When parsing a form, the web engine detects invariant PDM_IF statements. An invariant PDM_IF is one whose argument consists entirely of literals, environment variables, constant properties, and preprocessor variables. When the web engine detects an invariant PDM_IF, it evaluates its condition immediately. This has the following effects:
  • PDM_SET and PDM_EVAL tags that are bypassed by an invariant PDM_IF are ignored. All other pdm_eval tags and PDM_SET tags referencing preprocessor variables are executed when processed, even if they are within a non-invariant PDM_IF.
  • Form variable references bypassed by an invariant PDM_IF are ignored, and their value is not fetched when the form is used. You can use this technique to improve the performance of a form. For example, if a form contains the following, the web engine fetches the value of $args.def before it displays the form:
    <PDM_IF "$env.NX_OTB_MARKET == "itil" && "$args.a" == 1> <h1>This is form $args.def</h1> </PDM_IF>
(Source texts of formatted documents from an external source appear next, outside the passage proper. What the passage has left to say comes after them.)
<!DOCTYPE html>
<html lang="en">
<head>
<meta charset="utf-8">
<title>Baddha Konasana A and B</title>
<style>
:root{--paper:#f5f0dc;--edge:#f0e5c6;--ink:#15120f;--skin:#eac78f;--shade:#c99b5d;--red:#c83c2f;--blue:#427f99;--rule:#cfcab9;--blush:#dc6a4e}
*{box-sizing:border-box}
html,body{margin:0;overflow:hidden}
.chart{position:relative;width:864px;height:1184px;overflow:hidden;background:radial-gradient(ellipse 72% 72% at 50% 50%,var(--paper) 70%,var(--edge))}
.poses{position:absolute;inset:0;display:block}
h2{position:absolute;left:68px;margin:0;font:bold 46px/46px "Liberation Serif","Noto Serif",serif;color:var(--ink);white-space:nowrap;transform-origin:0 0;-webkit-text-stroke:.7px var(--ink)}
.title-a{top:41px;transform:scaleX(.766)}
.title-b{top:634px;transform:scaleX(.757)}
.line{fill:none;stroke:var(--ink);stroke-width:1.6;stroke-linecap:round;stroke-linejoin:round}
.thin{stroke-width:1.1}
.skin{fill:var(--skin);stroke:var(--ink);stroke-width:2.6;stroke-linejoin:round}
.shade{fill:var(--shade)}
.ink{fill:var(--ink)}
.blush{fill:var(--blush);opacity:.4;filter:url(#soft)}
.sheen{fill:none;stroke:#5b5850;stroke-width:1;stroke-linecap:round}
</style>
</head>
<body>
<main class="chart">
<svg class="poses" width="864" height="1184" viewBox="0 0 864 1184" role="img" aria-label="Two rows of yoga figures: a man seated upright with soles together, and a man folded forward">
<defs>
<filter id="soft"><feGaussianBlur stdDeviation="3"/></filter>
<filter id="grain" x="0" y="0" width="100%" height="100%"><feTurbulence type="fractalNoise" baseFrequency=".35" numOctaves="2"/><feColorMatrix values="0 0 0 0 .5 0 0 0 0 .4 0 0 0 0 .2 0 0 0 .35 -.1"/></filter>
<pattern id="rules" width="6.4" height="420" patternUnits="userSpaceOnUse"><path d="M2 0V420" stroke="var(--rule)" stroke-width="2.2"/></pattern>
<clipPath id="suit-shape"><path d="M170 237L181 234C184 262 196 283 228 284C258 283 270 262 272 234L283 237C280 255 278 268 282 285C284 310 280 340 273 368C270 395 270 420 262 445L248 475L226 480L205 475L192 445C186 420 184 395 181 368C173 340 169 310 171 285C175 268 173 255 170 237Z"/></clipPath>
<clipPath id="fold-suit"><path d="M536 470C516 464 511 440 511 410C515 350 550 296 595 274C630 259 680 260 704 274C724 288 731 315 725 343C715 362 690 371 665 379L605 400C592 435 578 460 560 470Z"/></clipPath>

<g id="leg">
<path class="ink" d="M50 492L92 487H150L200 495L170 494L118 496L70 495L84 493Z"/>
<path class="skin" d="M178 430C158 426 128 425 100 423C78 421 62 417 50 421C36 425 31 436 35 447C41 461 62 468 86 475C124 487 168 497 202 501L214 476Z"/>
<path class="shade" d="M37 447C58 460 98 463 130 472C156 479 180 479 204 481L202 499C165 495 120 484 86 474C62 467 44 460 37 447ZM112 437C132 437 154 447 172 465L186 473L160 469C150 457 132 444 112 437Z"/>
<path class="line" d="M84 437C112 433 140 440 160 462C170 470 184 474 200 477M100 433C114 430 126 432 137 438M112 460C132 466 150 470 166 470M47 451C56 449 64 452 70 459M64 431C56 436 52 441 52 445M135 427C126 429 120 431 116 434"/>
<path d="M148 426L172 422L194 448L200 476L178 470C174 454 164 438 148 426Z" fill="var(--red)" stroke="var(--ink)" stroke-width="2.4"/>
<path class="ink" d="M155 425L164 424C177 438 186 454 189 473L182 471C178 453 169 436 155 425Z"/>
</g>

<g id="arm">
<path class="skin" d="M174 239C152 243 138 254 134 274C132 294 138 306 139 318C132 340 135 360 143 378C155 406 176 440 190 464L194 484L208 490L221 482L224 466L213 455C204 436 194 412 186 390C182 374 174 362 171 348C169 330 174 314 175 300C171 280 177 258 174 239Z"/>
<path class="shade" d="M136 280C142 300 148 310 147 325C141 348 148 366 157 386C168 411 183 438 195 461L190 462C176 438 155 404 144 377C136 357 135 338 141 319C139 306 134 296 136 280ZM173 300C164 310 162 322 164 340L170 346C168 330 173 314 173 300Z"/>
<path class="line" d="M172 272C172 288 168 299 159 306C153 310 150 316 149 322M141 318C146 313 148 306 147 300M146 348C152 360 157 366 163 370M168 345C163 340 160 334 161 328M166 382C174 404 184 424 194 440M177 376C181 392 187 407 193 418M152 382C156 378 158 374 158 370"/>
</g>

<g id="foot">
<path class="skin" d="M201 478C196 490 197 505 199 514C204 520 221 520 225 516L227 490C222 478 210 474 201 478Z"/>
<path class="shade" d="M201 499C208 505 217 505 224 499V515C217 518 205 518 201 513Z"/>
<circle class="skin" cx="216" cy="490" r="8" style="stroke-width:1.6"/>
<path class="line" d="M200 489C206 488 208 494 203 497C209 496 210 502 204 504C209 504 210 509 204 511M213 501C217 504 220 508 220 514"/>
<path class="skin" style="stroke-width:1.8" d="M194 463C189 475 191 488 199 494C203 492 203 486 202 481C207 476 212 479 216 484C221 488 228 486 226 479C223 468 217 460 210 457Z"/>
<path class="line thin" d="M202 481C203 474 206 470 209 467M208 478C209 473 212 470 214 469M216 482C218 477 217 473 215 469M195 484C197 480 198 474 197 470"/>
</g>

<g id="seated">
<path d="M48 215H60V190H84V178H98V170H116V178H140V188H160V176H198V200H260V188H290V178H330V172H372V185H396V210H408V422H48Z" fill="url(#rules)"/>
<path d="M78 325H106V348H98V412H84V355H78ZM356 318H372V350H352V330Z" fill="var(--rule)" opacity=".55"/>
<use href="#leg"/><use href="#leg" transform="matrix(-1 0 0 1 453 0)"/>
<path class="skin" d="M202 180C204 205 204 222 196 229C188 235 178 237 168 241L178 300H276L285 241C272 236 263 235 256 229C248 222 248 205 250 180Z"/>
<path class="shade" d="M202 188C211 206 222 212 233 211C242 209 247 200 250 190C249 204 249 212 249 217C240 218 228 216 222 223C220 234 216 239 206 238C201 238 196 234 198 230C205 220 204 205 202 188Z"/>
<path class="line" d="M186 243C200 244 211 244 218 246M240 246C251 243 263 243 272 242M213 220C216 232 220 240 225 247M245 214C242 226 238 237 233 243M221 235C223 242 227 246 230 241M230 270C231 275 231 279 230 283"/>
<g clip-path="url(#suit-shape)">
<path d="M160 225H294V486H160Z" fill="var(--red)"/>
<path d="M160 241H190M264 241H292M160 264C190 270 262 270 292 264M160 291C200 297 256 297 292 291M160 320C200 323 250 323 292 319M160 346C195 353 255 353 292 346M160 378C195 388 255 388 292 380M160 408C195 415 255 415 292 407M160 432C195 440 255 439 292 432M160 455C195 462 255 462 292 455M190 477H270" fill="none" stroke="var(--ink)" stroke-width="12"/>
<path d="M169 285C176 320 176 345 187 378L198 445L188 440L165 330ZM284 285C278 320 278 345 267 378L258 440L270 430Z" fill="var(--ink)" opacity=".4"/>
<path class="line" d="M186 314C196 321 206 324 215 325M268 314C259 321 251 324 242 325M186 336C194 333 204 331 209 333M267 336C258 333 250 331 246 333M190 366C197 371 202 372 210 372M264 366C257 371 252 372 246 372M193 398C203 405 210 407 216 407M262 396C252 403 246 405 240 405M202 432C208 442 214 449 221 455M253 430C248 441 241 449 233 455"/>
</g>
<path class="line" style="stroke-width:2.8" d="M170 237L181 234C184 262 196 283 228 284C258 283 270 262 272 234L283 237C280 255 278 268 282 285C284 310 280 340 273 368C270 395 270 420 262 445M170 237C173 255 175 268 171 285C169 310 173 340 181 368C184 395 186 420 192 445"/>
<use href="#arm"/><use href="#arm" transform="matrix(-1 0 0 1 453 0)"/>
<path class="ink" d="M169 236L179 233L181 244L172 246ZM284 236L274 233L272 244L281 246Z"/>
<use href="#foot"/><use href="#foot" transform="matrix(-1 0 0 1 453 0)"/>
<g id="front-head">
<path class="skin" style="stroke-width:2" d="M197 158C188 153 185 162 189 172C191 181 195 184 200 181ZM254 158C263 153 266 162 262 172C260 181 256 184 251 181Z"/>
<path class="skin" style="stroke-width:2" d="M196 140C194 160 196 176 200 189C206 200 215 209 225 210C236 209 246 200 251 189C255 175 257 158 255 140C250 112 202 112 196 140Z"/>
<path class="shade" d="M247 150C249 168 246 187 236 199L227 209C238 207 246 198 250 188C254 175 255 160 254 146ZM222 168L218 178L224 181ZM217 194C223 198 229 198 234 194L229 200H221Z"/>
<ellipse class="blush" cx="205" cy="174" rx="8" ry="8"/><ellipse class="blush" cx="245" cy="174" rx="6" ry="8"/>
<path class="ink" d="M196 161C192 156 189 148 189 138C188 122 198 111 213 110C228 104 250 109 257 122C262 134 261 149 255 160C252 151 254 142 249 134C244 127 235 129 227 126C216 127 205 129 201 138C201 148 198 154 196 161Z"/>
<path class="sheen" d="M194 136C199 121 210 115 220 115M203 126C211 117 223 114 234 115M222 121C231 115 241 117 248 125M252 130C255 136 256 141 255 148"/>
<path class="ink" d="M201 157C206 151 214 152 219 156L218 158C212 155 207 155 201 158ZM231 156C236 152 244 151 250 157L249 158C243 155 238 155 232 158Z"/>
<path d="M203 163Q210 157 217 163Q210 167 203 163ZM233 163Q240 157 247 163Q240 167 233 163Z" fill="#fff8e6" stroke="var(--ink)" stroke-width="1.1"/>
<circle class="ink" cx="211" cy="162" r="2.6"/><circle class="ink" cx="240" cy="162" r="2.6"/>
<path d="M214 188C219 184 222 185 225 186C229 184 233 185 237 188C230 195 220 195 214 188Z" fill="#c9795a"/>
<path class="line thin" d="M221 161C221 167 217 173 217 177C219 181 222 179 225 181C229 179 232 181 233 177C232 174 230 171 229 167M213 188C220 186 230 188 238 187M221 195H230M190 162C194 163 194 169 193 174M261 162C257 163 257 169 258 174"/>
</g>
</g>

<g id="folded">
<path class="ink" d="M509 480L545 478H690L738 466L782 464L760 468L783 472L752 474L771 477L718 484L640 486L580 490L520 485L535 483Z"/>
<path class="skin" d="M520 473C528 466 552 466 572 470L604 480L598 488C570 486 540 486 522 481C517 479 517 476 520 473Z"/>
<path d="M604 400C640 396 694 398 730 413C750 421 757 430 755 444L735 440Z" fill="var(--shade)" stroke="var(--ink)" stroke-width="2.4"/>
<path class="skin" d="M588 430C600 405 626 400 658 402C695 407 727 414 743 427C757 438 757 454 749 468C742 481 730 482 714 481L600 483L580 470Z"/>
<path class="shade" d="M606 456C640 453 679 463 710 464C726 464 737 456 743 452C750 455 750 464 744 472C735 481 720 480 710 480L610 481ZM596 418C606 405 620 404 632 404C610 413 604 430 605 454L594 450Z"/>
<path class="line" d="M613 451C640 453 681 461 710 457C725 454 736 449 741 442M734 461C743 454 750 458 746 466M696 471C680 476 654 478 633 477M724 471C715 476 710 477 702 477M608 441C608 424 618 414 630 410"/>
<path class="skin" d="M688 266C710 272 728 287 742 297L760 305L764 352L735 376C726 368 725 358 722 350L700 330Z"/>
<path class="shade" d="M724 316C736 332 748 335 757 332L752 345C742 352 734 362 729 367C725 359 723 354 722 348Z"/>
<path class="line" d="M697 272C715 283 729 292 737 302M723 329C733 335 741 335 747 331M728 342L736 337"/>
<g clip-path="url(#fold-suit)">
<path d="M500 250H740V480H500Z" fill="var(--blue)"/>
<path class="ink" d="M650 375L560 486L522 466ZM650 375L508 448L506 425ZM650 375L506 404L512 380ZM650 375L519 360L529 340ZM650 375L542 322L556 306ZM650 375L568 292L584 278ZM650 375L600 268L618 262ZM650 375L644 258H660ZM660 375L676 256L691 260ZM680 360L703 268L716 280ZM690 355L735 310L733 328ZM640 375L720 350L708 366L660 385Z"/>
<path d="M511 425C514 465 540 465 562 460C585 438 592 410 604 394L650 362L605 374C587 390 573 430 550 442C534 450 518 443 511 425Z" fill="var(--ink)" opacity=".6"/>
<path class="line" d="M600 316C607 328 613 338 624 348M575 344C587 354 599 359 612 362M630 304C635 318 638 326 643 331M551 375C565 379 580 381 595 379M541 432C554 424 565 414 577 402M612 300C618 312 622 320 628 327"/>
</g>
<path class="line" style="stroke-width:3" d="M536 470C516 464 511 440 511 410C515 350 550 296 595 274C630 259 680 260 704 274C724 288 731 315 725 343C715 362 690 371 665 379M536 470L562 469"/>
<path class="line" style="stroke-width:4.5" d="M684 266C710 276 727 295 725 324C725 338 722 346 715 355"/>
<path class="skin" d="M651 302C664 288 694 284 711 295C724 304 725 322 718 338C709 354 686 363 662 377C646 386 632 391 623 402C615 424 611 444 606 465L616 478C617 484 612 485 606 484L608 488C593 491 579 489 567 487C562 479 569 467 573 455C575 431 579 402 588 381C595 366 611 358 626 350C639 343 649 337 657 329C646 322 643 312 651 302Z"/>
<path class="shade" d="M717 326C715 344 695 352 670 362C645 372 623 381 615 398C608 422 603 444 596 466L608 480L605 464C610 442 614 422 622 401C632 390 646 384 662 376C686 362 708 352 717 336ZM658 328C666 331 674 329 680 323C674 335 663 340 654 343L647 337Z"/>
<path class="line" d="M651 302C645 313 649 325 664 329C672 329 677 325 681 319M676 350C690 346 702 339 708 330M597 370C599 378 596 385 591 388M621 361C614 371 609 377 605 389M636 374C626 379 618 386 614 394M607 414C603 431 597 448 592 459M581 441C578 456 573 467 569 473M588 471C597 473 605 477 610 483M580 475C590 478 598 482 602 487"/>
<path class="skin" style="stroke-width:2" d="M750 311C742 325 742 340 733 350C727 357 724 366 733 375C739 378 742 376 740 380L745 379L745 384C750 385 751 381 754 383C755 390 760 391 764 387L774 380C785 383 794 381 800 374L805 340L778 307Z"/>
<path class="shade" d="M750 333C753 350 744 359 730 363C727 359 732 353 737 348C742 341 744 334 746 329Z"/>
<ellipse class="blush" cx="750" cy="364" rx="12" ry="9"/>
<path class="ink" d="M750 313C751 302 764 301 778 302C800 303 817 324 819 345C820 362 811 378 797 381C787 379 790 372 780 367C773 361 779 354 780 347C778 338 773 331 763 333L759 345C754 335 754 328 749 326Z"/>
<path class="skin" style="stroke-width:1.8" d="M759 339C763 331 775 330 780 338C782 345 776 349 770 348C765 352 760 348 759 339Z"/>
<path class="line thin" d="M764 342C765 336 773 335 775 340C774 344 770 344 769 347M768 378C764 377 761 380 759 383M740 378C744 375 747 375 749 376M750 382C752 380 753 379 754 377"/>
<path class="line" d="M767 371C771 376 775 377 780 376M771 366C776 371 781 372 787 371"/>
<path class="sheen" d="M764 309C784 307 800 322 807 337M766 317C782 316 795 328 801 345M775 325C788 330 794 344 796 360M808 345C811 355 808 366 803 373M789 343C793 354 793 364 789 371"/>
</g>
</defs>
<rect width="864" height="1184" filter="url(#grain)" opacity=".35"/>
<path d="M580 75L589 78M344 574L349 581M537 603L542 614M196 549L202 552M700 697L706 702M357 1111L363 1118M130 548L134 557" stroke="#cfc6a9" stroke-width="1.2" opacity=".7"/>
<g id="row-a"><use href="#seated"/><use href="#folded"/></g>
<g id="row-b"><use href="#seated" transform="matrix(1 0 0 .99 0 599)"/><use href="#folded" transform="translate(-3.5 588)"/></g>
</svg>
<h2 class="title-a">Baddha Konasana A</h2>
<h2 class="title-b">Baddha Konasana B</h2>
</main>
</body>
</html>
    However, if the following segment has been written, the web engine determines that the first PDM_IF is invariant, and retrieves the value of $args.def only if $NX_OTB_MARKET is “itil”.
    <PDM_IF "$env.NX_OTB_MARKET == "itil"> <PDM_IF "$args.a" == 1> <h1>This is form $args.def</h1> </PDM_IF> </PDM_IF>
PDM_EVAL Insert Text from a Preprocessor Variable
The PDM_EVAL tag inserts the value of a preprocessor variable into the input to the web engine parser. If used inside a macro, its effect is deferred until the macro completes.
The PDM_EVAL tag works similarly to PDM_INCLUDE or PDM_MACRO. It inserts the text into the parser at the point of the tag, exactly as if the value of its variable had been coded in place of the tag.
PDM_EVAL has the following syntax:
<PDM_EVAL text=PRE.name>
where PRE.name specifies the name of the preprocessor variable whose value is to be inserted into the web engine's input
Execution of the PDM_EVAL tag can be controlled by invariant PDM_IF statements.
On UNIX, the LIBPATH needs to be set before running the utility. Use pdm_task to perform this task. For example, before running the utility, input "pdm_task pdm_eval".